One of the first things we figured out about being/the real/ a thing was that it is transcategorical, which is easiest to visualize by saying that it can never be a node or a branch on a Porphyrian tree. So long as you are trying to grasp it by the rules of definition you will never locate all that you mean by it. That cluster of ideas that the Greeks tried to catch with on or the Latinate with ens is just as appropriate to the top of the tree as to the bottom, since only the lowest level of the tree escapes logical existence and only the highest level of the tree can be said of all things. There is even a reason to put it somewhere midstream in the tree, as when philosophers divide “being” into “real being” and “mental being”.
Some responses and corollaries that have been drawn from this:
1.) We can see “the one” as both the one in number and what includes all things, and all that arises between as our concepts. So taken, The One is beyond all conceptualization. The One bookends conceptualization and allows it to progress from some point and terminate at some point. But the “generalization” we depart from is not continuous with the conceptualizations that it gives rise to, neither is the “particular” we converge on. The scare quotes are to recognize that being is neither general nor particular, and there is an important sense in which nothing is in such categories.
2.) Being is most known to us, both because it is whatever is concrete taken in its concreteness, and whatever could be intelligible and therefore abstract. Man is a mind-body or soul-matter composite, but such a being would be a contradiction if the concrete and abstract had no nexus in reality.
3.) Critical philosophy cannot be an attempt to bracket possible knowables, since being is known and it cannot be bracketed. We have a chance at a critical philosophy from a claim about what sort of concepts cannot be linked together, since concepts need to be capable of being conduits from being to being, form the “general” or the “particular”.

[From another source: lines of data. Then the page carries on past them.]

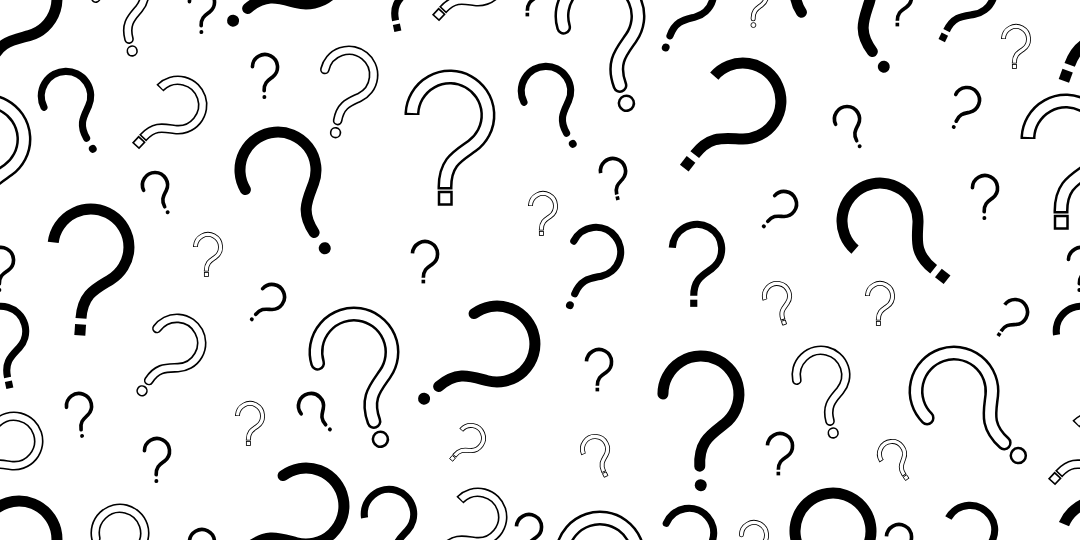
<!DOCTYPE html>
<html lang="en">
<head>
<meta charset="utf-8">
<title>Question mark pattern</title>
<style>
:root { --ink: #000; --paper: #fff; }
html, body { margin: 0; background: var(--paper); overflow: hidden; }
.pattern { display: block; width: 1080px; height: 540px; background: var(--paper); }
.hook { fill: none; stroke: var(--ink); stroke-width: 11; }
.edge { fill: none; stroke: var(--ink); stroke-width: 15; }
.core { fill: none; stroke: var(--paper); stroke-width: 10; }
.round { stroke-linecap: round; }
.dot { fill: var(--ink); }
.ring { fill: var(--paper); stroke: var(--ink); stroke-width: 2.5; }
</style>
</head>
<body>
<svg class="pattern" viewBox="0 0 1080 540" role="img" aria-label="Seamless pattern of black solid and outlined question marks">
  <defs>
    <path id="curve" d="M-38 -2A38 38 0 1 1 22 31C8 41 -5 47 -5 72"/>
    <path id="curve-long" d="M-38 0V-2A38 38 0 1 1 22 31C8 41 -5 47 -5 72V74.5"/>
    <g id="solid-square">
      <use href="#curve" class="hook"/>
      <rect class="dot" x="-10.5" y="78" width="11" height="11"/>
    </g>
    <g id="solid-round">
      <use href="#curve" class="hook round"/>
      <circle class="dot" cx="-5" cy="91" r="6"/>
    </g>
    <g id="outline-square">
      <use href="#curve-long" class="edge"/>
      <use href="#curve" class="core"/>
      <rect class="ring" x="-11" y="77" width="12.5" height="12.5"/>
    </g>
    <g id="outline-round">
      <use href="#curve" class="edge round"/>
      <use href="#curve" class="core round"/>
      <circle class="ring" cx="-5" cy="91" r="7.5"/>
    </g>
  </defs>

  <g id="tile">
    <g id="large-marks">
      <use href="#solid-square" transform="translate(91 247) rotate(4)"/>
      <use href="#outline-square" transform="translate(450 115)"/>
      <use href="#solid-round" transform="translate(278 170) rotate(-34)"/>
      <use href="#outline-round" transform="translate(354 352) rotate(-20)"/>
      <use href="#solid-round" transform="translate(497 344) rotate(50)"/>
      <use href="#solid-round" transform="translate(701 394) rotate(-3)"/>
      <use href="#solid-square" transform="translate(743 101) rotate(38)"/>
      <use href="#solid-square" transform="translate(880 221) rotate(-52)"/>
      <use href="#outline-round" transform="translate(954 391) rotate(-48)"/>
      <use href="#outline-round" transform="translate(600 556) rotate(-20)"/>
      <use href="#outline-square" transform="translate(1066 139)"/>
      <use href="#solid-square" transform="translate(19 539) rotate(20)"/>
      <use href="#solid-round" transform="translate(306 506) rotate(50)"/>
      <use href="#solid-round" transform="translate(833 531) rotate(-37)"/>
    </g>
    <g id="medium-marks">
      <use href="#solid-round" transform="translate(66 96) rotate(-30) scale(.65)"/>
      <use href="#outline-square" transform="translate(178 105) rotate(43) scale(.65)"/>
      <use href="#outline-round" transform="translate(349 75) rotate(10) scale(.65)"/>
      <use href="#solid-round" transform="translate(546 91) rotate(-30) scale(.65)"/>
      <use href="#solid-round" transform="translate(596 252) rotate(23) scale(.65)"/>
      <use href="#solid-square" transform="translate(697 249) scale(.65)"/>
      <use href="#outline-round" transform="translate(177 343) rotate(33) scale(.65)"/>
      <use href="#outline-round" transform="translate(821 375) rotate(-15) scale(.65)"/>
      <use href="#solid-square" transform="translate(1 331) rotate(-12) scale(.65)"/>
      <use href="#outline-square" transform="translate(14 441) rotate(43) scale(.65)"/>
      <use href="#outline-round" transform="translate(120 533) rotate(-15) scale(.65)"/>
      <use href="#solid-square" transform="translate(389 514) rotate(-12) scale(.65)"/>
      <use href="#outline-square" transform="translate(478 517) rotate(43) scale(.65)"/>
      <use href="#solid-round" transform="translate(689 533) rotate(20) scale(.65)"/>
      <use href="#solid-square" transform="translate(970 530) rotate(26) scale(.65)"/>
    </g>
    <g id="small-solid-marks">
      <use href="#solid-round" transform="translate(265 67) rotate(-2) scale(.33)"/>
      <use href="#solid-round" transform="translate(155 185) rotate(-28) scale(.33)"/>
      <use href="#solid-square" transform="translate(425 254) scale(.33)"/>
      <use href="#solid-round" transform="translate(272 297) rotate(39) scale(.33)"/>
      <use href="#solid-square" transform="translate(613 171) rotate(-13) scale(.33)"/>
      <use href="#solid-round" transform="translate(784 204) rotate(39) scale(.33)"/>
      <use href="#solid-round" transform="translate(847 119) rotate(-28) scale(.33)"/>
      <use href="#solid-round" transform="translate(967 100) rotate(23) scale(.33)"/>
      <use href="#solid-round" transform="translate(985 188) rotate(-2) scale(.33)"/>
      <use href="#solid-square" transform="translate(599 362) scale(.33)"/>
      <use href="#solid-round" transform="translate(311 406) rotate(-42) scale(.33)"/>
      <use href="#solid-round" transform="translate(79 406) rotate(-9) scale(.33)"/>
      <use href="#solid-round" transform="translate(157 451) rotate(-2) scale(.33)"/>
      <use href="#solid-square" transform="translate(780 446) scale(.33)"/>
      <use href="#solid-square" transform="translate(1015 312) rotate(32) scale(.33)"/>
      <use href="#solid-round" transform="translate(1 260) scale(.33)"/>
      <use href="#solid-round" transform="translate(202 542) rotate(-2) scale(.33)"/>
      <use href="#solid-square" transform="translate(529 527) scale(.33)"/>
      <use href="#solid-square" transform="translate(899 537) scale(.33)"/>
    </g>
    <g id="small-outline-marks">
      <use href="#outline-square" transform="translate(208 247) scale(.33)"/>
      <use href="#outline-square" transform="translate(543 206) scale(.33)"/>
      <use href="#outline-square" transform="translate(777 296) rotate(-18) scale(.33)"/>
      <use href="#outline-square" transform="translate(880 296) scale(.33)"/>
      <use href="#outline-square" transform="translate(250 416) scale(.33)"/>
      <use href="#outline-square" transform="translate(471 438) rotate(39) scale(.33)"/>
      <use href="#outline-square" transform="translate(595 449) rotate(-25) scale(.33)"/>
      <use href="#outline-square" transform="translate(892 454) rotate(-34) scale(.33)"/>
      <use href="#outline-square" transform="translate(1016 39) scale(.33)"/>
      <use href="#outline-round" transform="translate(754 535) rotate(-2) scale(.33)"/>
    </g>
  </g>

  <g id="edge-repeats">
    <use href="#tile" x="-1080"/>
    <use href="#tile" x="1080"/>
    <use href="#tile" y="-540"/>
    <use href="#tile" x="1080" y="-540"/>
  </g>
</svg>
</body>
</html>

4.) The Phaedo account of causality gives a crucial role of abstractions/ things in themselves in causing the concrete or particular actions, e.g. nothing is living except by the presence of life. This leaves open the possibility of further refinement while still insisting that no further refinement eliminates the character of the abstract that causes. We eventually range all actions under the causality of the good, which, like one and being, is beyond both ends of the Porphyrian tree.